Site Plans and Maps

One of the most important aspects of our work is to ensure that all of the relevant information is presented on a detailed Site Plan.

We usually collate this information in AutoCad® in a series of overlying layers added to a purchased O.S. or other appropriate base map. These layers can be switched on and off to show specific features and spatial relationships between particular items of interest.

We use this to create pdfs of site plans for our reports.  We also provide our clients with the final .dwg file which contains all the available information and can be used and updated as the site changes.

  • Main buildings
  • Sheds, huts and temporary structures
  • External storage tanks, bunds and vessels, pumps and pipework
  • Working drain systems and associated manholes.

The information on a typical site plan for a chemical factory usually includes:

If any of this information is missing, or incomplete, we do our best to acquire it. For example, we have spent many happy hours on site working with site staff to trace the routes of drains and other pipework including discharging and following firewater or fluorescent dyed water through a drainage system.

Depending on the project, extra information may also need to be added to the main site plan, including:

  • Buried and overhead services and equipment, such as electricity, gas, telecoms, fibre optic cables, security cameras and alarm cabling
  • Buried and overhead pipework such as townswater, fuel oil, chemical pipework
  • Gullies, sumps and grates leading to surface water or effluent drains
  • Sumps and catch-pits not connected to drainage systems (e.g. at tanker offloading areas)
  • Storage tanks, vessels, pumps and pipework inside buildings
  • Buried storage tanks
  • Ancillary equipment such as air compressors, welding equipment, etc.
  • Areas of open land and their types, e.g. vegetation, gravel, coarse gravel, etc.
  • Areas of sealed land and their types, e.g. concrete, tarmac
  • Spot heights and contours
  • Land slope direction markers
  • Soil and geology information, e.g. faulting, surface geology or soil type
  • Soil, groundwater and surface water sampling locations
  • Direction of groundwater flow
  • Information on surrounding environment e.g. location of neighbouring streams including direction of flow, any vulnerable open land which the site could affect.

Site plans and smaller scale maps covering a larger area are also a very useful way to display the results of modelling, such as:

  • Overpressure radii from theoretical explosions (Vapour Cloud Explosions, Tank Headspace Explosions)
  • Radiant heat limits from theoretical pool fires or BLEVE
  • Extent, location and dimensions of predicted overflows to land or to nearby waters, or offsite via roadways
  • Location of potential releases to open land, and potential groundwater plumes.

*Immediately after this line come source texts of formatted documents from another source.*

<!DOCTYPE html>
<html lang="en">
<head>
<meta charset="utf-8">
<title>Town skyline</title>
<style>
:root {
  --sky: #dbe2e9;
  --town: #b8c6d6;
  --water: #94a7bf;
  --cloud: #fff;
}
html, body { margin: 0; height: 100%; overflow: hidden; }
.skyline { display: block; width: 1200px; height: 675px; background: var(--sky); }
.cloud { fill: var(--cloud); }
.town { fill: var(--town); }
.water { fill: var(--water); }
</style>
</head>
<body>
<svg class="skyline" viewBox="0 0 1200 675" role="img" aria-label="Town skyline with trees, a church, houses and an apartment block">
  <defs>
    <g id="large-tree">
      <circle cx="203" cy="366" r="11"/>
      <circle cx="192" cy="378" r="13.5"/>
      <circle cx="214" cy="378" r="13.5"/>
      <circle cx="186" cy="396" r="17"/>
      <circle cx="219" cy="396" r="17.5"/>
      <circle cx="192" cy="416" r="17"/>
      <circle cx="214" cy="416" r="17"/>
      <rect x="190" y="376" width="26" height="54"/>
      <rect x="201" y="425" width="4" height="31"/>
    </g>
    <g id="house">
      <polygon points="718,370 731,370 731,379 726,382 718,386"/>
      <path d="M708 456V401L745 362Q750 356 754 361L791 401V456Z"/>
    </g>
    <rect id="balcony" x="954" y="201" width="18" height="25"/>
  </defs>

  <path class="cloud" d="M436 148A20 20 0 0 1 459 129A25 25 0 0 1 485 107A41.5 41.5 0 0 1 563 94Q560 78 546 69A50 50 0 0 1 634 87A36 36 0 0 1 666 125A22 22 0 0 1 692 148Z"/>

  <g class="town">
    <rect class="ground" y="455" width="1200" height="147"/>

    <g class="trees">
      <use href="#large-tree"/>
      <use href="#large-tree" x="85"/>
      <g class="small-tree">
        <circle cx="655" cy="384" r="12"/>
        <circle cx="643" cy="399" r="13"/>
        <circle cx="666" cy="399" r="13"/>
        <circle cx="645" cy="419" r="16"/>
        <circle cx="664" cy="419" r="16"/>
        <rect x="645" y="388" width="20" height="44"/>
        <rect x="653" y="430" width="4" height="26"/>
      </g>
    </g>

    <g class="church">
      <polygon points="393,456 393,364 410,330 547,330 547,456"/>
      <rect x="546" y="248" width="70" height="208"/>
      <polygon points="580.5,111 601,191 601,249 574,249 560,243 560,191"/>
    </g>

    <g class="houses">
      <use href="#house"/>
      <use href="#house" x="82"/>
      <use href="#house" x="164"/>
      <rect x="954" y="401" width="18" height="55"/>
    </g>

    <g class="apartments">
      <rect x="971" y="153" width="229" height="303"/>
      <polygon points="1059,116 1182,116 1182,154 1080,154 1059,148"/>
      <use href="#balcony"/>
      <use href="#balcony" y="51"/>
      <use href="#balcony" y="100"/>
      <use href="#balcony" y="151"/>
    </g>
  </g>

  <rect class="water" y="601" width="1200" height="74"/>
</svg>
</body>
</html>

If you need help with Environmental Site Plans, contact Janet on 01422 24 22 22 or email Janet.